Finally, there has been a change in horror convections that flow from the production desire to viewing the activity as creative and the film as inventive and aesthetically viable. The visual convection becomes gradually enhanced with creative cinematic elements, and thus, modern films are increasingly becoming realistic and openly gruesome as compared to the films of the primitive era.

Impacts of these changes on the audience’s attitude to depicted actions

These changes have brought several implications on the audience’s attitude to depicted actions. Firstly, crucial aesthetical features of the film have been projected by the audience in response to the depicted action. This projection by the audience ensures that repetition, unity, variations, action representations, time, space, and meaning of the film relates to the depicted action. This results in the interaction between audience’s mental operations and formal structures of the film. Therefore, the literal meaning of the depicted action is constructed thorough comprehension and a deeper abstract meaning of the action through interpretation.

Secondly, during the primitive era, films widened audience’s perception of events and locations beyond temporal and physical bounds virtually. However, these changes have brought about transformations that stimulate the audience to experience time, event and space more closely. Although implications of this can be celebrated and felt more in regard with modernization, audiences have been offered new and powerful ways, through which they see beyond actions performed. In the process, a backdrop and a group of analogues is offered that draws the audience closer to the depicted event, attesting well-established cinematic practices that meet expectations of the audience.

Thirdly, these changes have contributed to the fantasy of the event by introducing willing suspension of doubt to the audience. This contribution has brought about the implication of the audience developing the subtext of the depicted event in a film, thus drawing an effective meaning from actions of the event. This makes both the audience and a character perceive and respond to the depicted event with ease unlike in the primitive era.

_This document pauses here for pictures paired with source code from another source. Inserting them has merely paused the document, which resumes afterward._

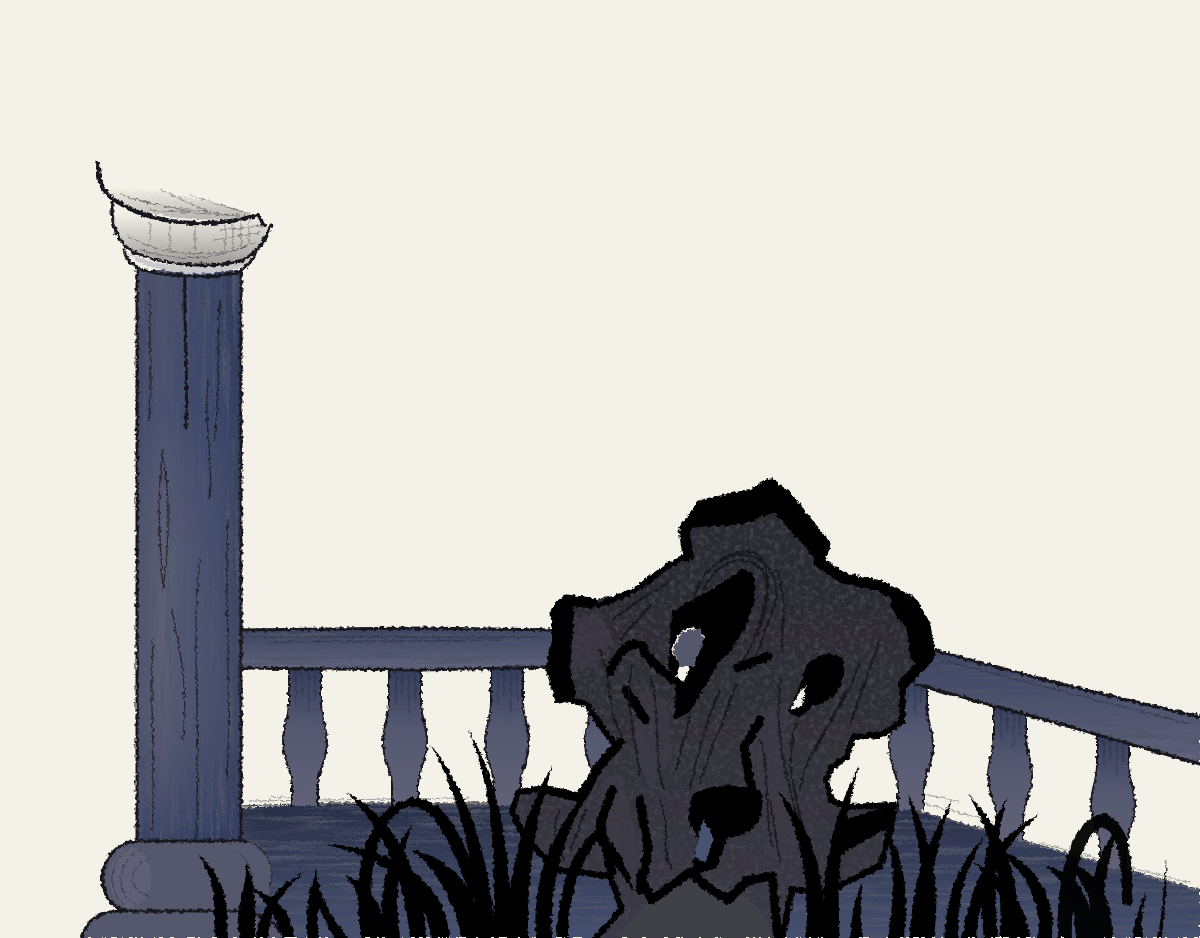
<!DOCTYPE html>
<html lang="en">
<head>
<meta charset="utf-8">
<title>Terrace with scholar's rock</title>
<style>
:root{--paper:#f4f1e9;--ink:#15151a;--black:#020203;--navy:#38425f;--slate:#55586d;--mist:#66677a;--rock:#2c2b32;--rock-light:#3c3a47}
html,body{margin:0;height:100%;overflow:hidden;background:var(--paper)}
.scene{display:block;width:1200px;height:938px}
.outline{fill:none;stroke:var(--ink);stroke-width:3;stroke-linecap:round;stroke-linejoin:round}
.fine{stroke-width:1.3;opacity:.75}
.sketch{stroke-width:1;opacity:.4}
.edge{fill:none;stroke:var(--black);stroke-width:11;stroke-linecap:round;stroke-linejoin:round}
.crease{fill:none;stroke:var(--black);stroke-width:6;stroke-linecap:round;stroke-linejoin:round}
.vein{fill:none;stroke:#111116;stroke-width:2;stroke-linecap:round;opacity:.75}
.hollow,.grass{fill:var(--black)}
</style>
</head>
<body>
<svg class="scene" viewBox="0 0 1200 938" role="img" aria-label="Ink drawing of a column, a balustrade, a dark scholar's rock and grass">
<defs>
  <linearGradient id="columnTone"><stop offset="0" stop-color="#4b5069"/><stop offset=".25" stop-color="#5c5f73"/><stop offset=".5" stop-color="#4a5270"/><stop offset=".8" stop-color="#3d4869"/><stop offset="1" stop-color="#323a56"/></linearGradient>
  <linearGradient id="columnShade" x2="0" y2="1"><stop offset="0" stop-color="#2f395a" stop-opacity=".3"/><stop offset=".25" stop-color="#34406a" stop-opacity=".45"/><stop offset=".5" stop-color="#5c5f75" stop-opacity=".2"/><stop offset=".75" stop-color="#5c5f75" stop-opacity=".3"/><stop offset="1" stop-color="#28345a" stop-opacity=".6"/></linearGradient>
  <linearGradient id="balusterTone" x2="0" y2="1"><stop offset="0" stop-color="#343e5c"/><stop offset=".45" stop-color="#555970"/><stop offset="1" stop-color="#606277"/></linearGradient>
  <linearGradient id="railTone" x2="0" y2="1"><stop offset="0" stop-color="#39425f"/><stop offset="1" stop-color="#62657d"/></linearGradient>
  <linearGradient id="floorTone" x2="0" y2="1"><stop offset="0" stop-color="#293047"/><stop offset=".5" stop-color="#37405c"/><stop offset="1" stop-color="#465070"/></linearGradient>
  <linearGradient id="rockTone" x2="0" y2="1"><stop offset="0" stop-color="#29282e"/><stop offset=".5" stop-color="#2f2e36"/><stop offset="1" stop-color="#3b3946"/></linearGradient>
  <linearGradient id="capShade" x2="0" y2="1"><stop offset=".2" stop-color="#555" stop-opacity="0"/><stop offset="1" stop-color="#555" stop-opacity=".55"/></linearGradient>
  <filter id="rough" x="-5%" y="-5%" width="110%" height="110%"><feTurbulence type="fractalNoise" baseFrequency=".25" numOctaves="2" seed="4"/><feDisplacementMap in="SourceGraphic" scale="5" xChannelSelector="R" yChannelSelector="G"/></filter>
  <filter id="grainV" x="-5%" y="-3%" width="110%" height="106%"><feTurbulence type="fractalNoise" baseFrequency=".3 .012" numOctaves="3" seed="8"/><feColorMatrix values="0 0 0 0 .08  0 0 0 0 .09  0 0 0 0 .15  3 0 0 0 -1.4"/><feComposite in2="SourceAlpha" operator="in" result="grain"/><feMerge><feMergeNode in="SourceGraphic"/><feMergeNode in="grain"/></feMerge></filter>
  <filter id="grainH" x="-3%" y="-5%" width="106%" height="110%"><feTurbulence type="fractalNoise" baseFrequency=".012 .3" numOctaves="3" seed="3"/><feColorMatrix values="0 0 0 0 .08  0 0 0 0 .09  0 0 0 0 .14  3 0 0 0 -1.35"/><feComposite in2="SourceAlpha" operator="in" result="grain"/><feMerge><feMergeNode in="SourceGraphic"/><feMergeNode in="grain"/></feMerge></filter>
  <filter id="speckle" x="-3%" y="-3%" width="106%" height="106%"><feTurbulence type="fractalNoise" baseFrequency=".2" numOctaves="3" seed="6"/><feColorMatrix values="0 0 0 0 .06  0 0 0 0 .06  0 0 0 0 .08  2.4 0 0 0 -1.1"/><feComposite in2="SourceAlpha" operator="in" result="dots"/><feMerge><feMergeNode in="SourceGraphic"/><feMergeNode in="dots"/></feMerge></filter>
  <g id="baluster">
    <path d="M-16 0H16V34C16 50 22 58 22 74C22 92 14 100 13 116V138H-13V116C-14 100-22 92-22 74C-22 58-15 50-15 34Z" fill="url(#balusterTone)"/>
    <path class="outline" style="stroke-width:2" d="M-16 0V34C-16 50-22 58-22 74C-22 92-14 100-13 116V138M16 0V34C16 50 22 58 22 74C22 92 14 100 13 116V138"/>
    <path class="outline sketch" d="M-9 2V36M-3 1V28M4 2V44M10 2V32"/>
  </g>
  <path id="rockShape" d="M688 520L702 505L727 499L752 494L756 487L770 481L785 488L788 498L825 545L819 562L843 578L880 586L912 602L927 625L931 658L903 684L902 722L880 735L853 737L847 757L832 767L826 780L831 800L848 807L894 803L893 824L880 866L842 884L830 893L790 890L784 938H592L622 909L610 880L556 872L522 836L511 810L518 790L546 785L578 797L596 768L615 745L604 730L586 704L557 700L549 668L555 630L553 608L566 597L600 599L635 590L668 566L688 555L684 532Z"/>
</defs>

<rect width="1200" height="938" fill="var(--paper)"/>

<g id="terrace" filter="url(#rough)">
  <path filter="url(#grainH)" fill="url(#floorTone)" d="M236 808L330 804H860L905 808L1010 838L1200 891V938H236Z"/>
  <path class="outline fine" d="M240 806L330 803H520M900 806L1010 837L1200 890"/>
  <path class="outline sketch" d="M250 801L470 798M900 797L1010 826M920 793L960 802M1040 843L1190 883M270 796L310 800"/>
</g>

<g id="balustrade" filter="url(#rough)">
  <use href="#baluster" x="305" y="668"/>
  <use href="#baluster" x="405" y="668"/>
  <use href="#baluster" x="507" y="668"/>
  <use href="#baluster" x="607" y="668"/>
  <use href="#baluster" x="911" y="672"/>
  <use href="#baluster" x="1010" y="702"/>
  <use href="#baluster" x="1113" y="731"/>
  <g filter="url(#grainH)">
    <path fill="url(#railTone)" d="M240 630L420 628L700 630V667L420 669L240 668Z"/>
    <path fill="url(#railTone)" d="M925 648L1200 717V764L1060 724L915 684Z"/>
  </g>
  <path class="outline" d="M240 630L420 628L560 630M240 668L420 670L560 667M930 649L1060 684L1200 717M915 684L1060 724L1200 764"/>
  <path class="outline sketch" d="M250 637H540M270 642L500 640M940 660L1190 724M980 664L1150 707"/>
</g>

<g id="column">
  <g filter="url(#rough)">
    <g filter="url(#grainV)">
      <path fill="url(#columnTone)" d="M137 270H241V842H137Z"/>
      <path fill="url(#columnShade)" d="M137 270H241V842H137Z"/>
    </g>
    <path class="outline" d="M137 270V842M241 272V842"/>
    <path class="outline" d="M185 276C184 330 188 370 186 428"/>
    <path class="outline fine" d="M163 450C156 500 160 540 163 590M164 460C171 510 168 550 163 590M208 380C203 420 214 460 210 500M220 300C216 350 222 380 214 440M200 560C190 640 202 720 196 838M150 290C148 340 154 380 149 420M172 610C182 660 188 690 183 740M153 640C149 700 156 760 152 830M228 520C224 600 232 680 227 780"/>
  </g>
  <g id="capital" filter="url(#rough)">
    <path fill="#c9c8ca" d="M124 250C150 268 210 272 253 258C244 278 150 282 124 250Z"/>
    <path fill="var(--paper)" d="M112 200C150 226 210 224 258 215L271 228C262 246 254 256 240 262C190 270 140 258 122 242C112 228 113 214 112 200Z"/>
    <path fill="url(#capShade)" d="M112 200C150 226 210 224 258 215L271 228C262 246 254 256 240 262C190 270 140 258 122 242C112 228 113 214 112 200Z"/>
    <path fill="url(#capShade)" opacity=".7" d="M104 180C150 190 210 200 258 215C210 224 150 220 112 198Z"/>
    <path class="outline" style="stroke-width:4" d="M98 163C98 182 103 192 113 199C150 224 205 230 258 215L264 225"/>
    <path class="outline" d="M112 202C111 222 116 240 130 250C165 268 215 268 243 260C258 252 266 240 271 225M124 250C126 262 136 268 146 271C180 278 220 278 238 272C246 268 252 262 255 254"/>
    <path class="outline sketch" d="M120 194L150 204M130 198L190 212M145 203L230 215M150 210L240 216M160 190L205 210M190 195L245 213M128 236C160 256 210 258 245 247M140 250C180 262 220 260 255 242M220 230L262 226M214 240L260 232M225 222V250M233 221V250M241 220V246M249 220V242M150 222V242M170 225V250M195 227V250"/>
  </g>
  <g id="base" filter="url(#rough)">
    <path fill="var(--slate)" d="M136 840H246C268 842 276 868 270 888C264 908 250 911 236 912H126C106 908 100 890 103 872C107 852 120 842 136 840Z"/>
    <path fill="var(--mist)" opacity=".6" d="M128 846C104 858 102 898 128 908C160 904 158 850 128 846Z"/>
    <path fill="var(--slate)" d="M82 938C86 920 98 912 120 911H240C262 912 278 922 284 938Z"/>
    <path class="outline" d="M246 841H136C116 843 104 858 102 878C104 900 114 908 126 911H246M82 938C86 920 98 912 120 911M240 912C262 914 278 922 284 938"/>
    <path class="outline fine" d="M246 841C268 846 274 868 270 886"/>
    <path class="outline sketch" d="M130 848C108 858 106 892 124 904M140 850C114 862 116 896 136 904M150 858C126 868 128 890 148 896M236 850C256 864 258 890 240 904"/>
  </g>
</g>

<g id="scholarRock" filter="url(#rough)">
  <use href="#rockShape" fill="url(#rockTone)" filter="url(#speckle)"/>
  <path fill="var(--rock-light)" d="M602 780L622 772L634 830L640 875L628 900L612 876L594 860ZM640 690L668 700L672 760L650 790L634 750ZM745 720L790 700L782 770L800 850L770 860L756 800ZM570 620L600 612L612 640L596 668L566 668Z" opacity=".7"/>
  <path fill="#413f4a" d="M618 938C640 906 668 888 697 876C730 890 760 892 773 938Z"/>
  <path class="hollow" d="M672 612C690 600 722 586 742 568L754 576C760 602 744 640 718 664L690 712L674 720L676 690L668 664ZM806 666C818 652 838 650 844 662C846 686 834 702 812 706L800 718L788 712L798 690ZM692 796C710 782 734 784 760 790C768 814 756 836 728 838L716 868L690 876L698 840L688 818ZM838 822L894 804L888 828L862 842L836 858ZM686 528L702 505L756 490L770 481L786 490L826 546L818 562L774 512L744 524Z"/>
  <path fill="var(--paper)" d="M678 636C684 626 698 624 704 636L692 660L684 682L676 676L680 664L671 650Z"/>
  <path fill="var(--slate)" d="M682 632L700 628L704 640L694 666H680L673 650Z"/>
  <path fill="var(--paper)" d="M790 710L800 692L806 686L802 706Z"/>
  <path fill="#46526f" d="M694 858C700 840 698 826 704 820L714 838L706 862Z"/>
  <path class="edge" d="M688 555L684 530L702 505L752 494L770 484L788 498L825 545L819 562L843 578L880 586L912 602L925 625L930 656L903 684M592 603L566 600L556 612L558 640L551 668L560 698"/>
  <path class="edge" style="stroke-width:20" d="M564 608L562 640L560 672L566 692M900 604L916 624L920 654"/>
  <path class="crease" d="M688 555L668 566L635 590L600 605M560 698L586 704L604 730L615 745L596 768L578 797L546 788L518 792L512 812L524 836L556 870L610 876L622 909L596 938M903 684L902 722L880 735L853 737L847 757L832 767L826 780L831 800L848 807L894 805L892 824L880 866L842 884L830 893L792 889L782 938"/>
  <path class="crease" style="stroke-width:9" d="M620 742L598 768L582 798L546 790M610 672C618 650 632 640 642 646C650 664 662 668 672 680M626 690L646 720M640 876L652 900L690 872L706 886L728 900L748 880L772 876L778 938M738 668L768 656M760 720L744 748L752 790M612 790L600 826L612 872M640 800L648 850L640 890"/>
  <path class="vein" d="M694 600C700 570 730 548 752 552C774 560 770 596 754 640M704 590C716 562 744 550 762 570C776 596 760 630 744 660M724 560C750 544 780 566 776 600L752 668M776 570C790 600 780 630 782 652M720 690C706 720 696 760 690 790M736 684C726 720 706 754 700 784M690 716L676 770M632 666C624 700 636 740 640 776M650 676C662 710 652 760 664 790M600 650C614 690 606 710 622 736M780 680C774 730 786 780 800 826M796 724C782 770 800 800 806 850M846 690C830 730 806 750 800 790M860 660C850 700 826 720 816 752M880 640L862 690L850 724M560 810C550 830 556 842 564 860M586 810L570 850M770 800L780 862M660 800C672 830 660 850 672 870M760 740C770 770 764 810 772 846M612 620L640 600L672 580M620 640L650 606"/>
</g>

<g id="grass" class="grass" filter="url(#rough)">
  <path d="M216 938C210 910 222 890 198 854C232 884 226 910 228 938ZM240 938C232 910 248 890 246 862C262 900 252 920 256 938ZM256 938C262 900 282 884 304 872C276 896 270 914 268 938ZM282 938C276 916 266 900 250 888C282 898 292 916 294 938ZM308 938C304 912 310 890 316 868C318 894 330 916 348 938H334L318 908L318 938Z"/>
  <path d="M372 938C368 906 356 890 344 874C374 888 386 912 386 938ZM362 938C350 880 364 806 412 798C448 796 470 850 482 896L472 900C454 850 436 806 412 806C376 812 364 880 376 938ZM410 938C404 870 380 826 346 792C390 814 424 870 426 938ZM432 938C424 896 400 864 326 844C400 848 446 884 450 938Z"/>
  <path d="M462 938C452 890 428 862 412 850C448 856 480 888 484 938ZM478 938C474 860 462 800 430 744C470 792 490 860 496 938ZM494 938C494 860 496 800 468 728C508 800 510 870 512 938ZM508 938C506 880 520 820 553 765C532 830 528 880 528 938ZM536 938C532 880 550 830 592 786C560 840 550 890 552 938ZM556 938C560 880 572 850 596 830C620 844 628 870 634 892C618 870 608 852 596 842C580 862 568 900 568 938ZM384 938C376 890 390 850 412 826C396 866 396 900 400 938Z"/>
  <path d="M806 938C810 880 800 830 777 790C816 830 826 880 824 938ZM824 938C820 880 830 820 859 766C842 830 836 880 840 938ZM850 938C852 916 854 900 862 882C862 904 860 920 862 938ZM888 938C896 890 894 850 882 820C908 860 908 900 904 938ZM910 938C912 880 928 840 952 800C934 850 928 900 928 938ZM920 938C926 880 920 850 908 794C936 850 940 890 934 938Z"/>
  <path d="M944 938C948 890 960 860 984 838C964 872 958 900 958 938ZM962 938C972 880 990 840 1040 814C998 850 980 890 976 938ZM1000 938C1004 880 990 830 968 794C1010 836 1022 890 1016 938ZM1014 938C1008 900 990 876 972 862C1006 874 1026 904 1030 938ZM984 938C978 890 984 830 1008 796C994 840 994 890 998 938ZM1038 938C1044 900 1020 870 1000 850C1040 866 1056 900 1052 938Z"/>
  <path d="M1058 938C1056 880 1070 816 1104 814C1130 820 1134 860 1132 906L1122 904C1122 860 1118 830 1102 828C1078 836 1072 890 1072 938ZM1076 938C1074 900 1064 880 1044 866C1082 872 1094 904 1092 938ZM1098 938C1096 906 1080 870 1062 862C1096 864 1114 900 1112 938ZM1090 938C1086 890 1098 850 1118 828C1104 870 1104 900 1104 938ZM1132 938C1134 920 1138 906 1146 892C1142 910 1142 924 1142 938ZM1158 938C1162 910 1164 886 1166 858C1168 890 1164 914 1162 938Z" opacity=".95"/>
</g>
</svg>
</body>
</html>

Lastly, it is evident that during the silent era, filmmakers and directors cataloged their libraries by dramatic implications. As convections have evolved over the years, implications of the image also evolved with both narrative and liner animation elements. As a result, the audience developed the subtext, comprehended the emotional value and elicited the emotional response. This is guided by image implications. As the audience becomes more and more emotionally attached to the event, their relationship with the depicted event becomes stronger.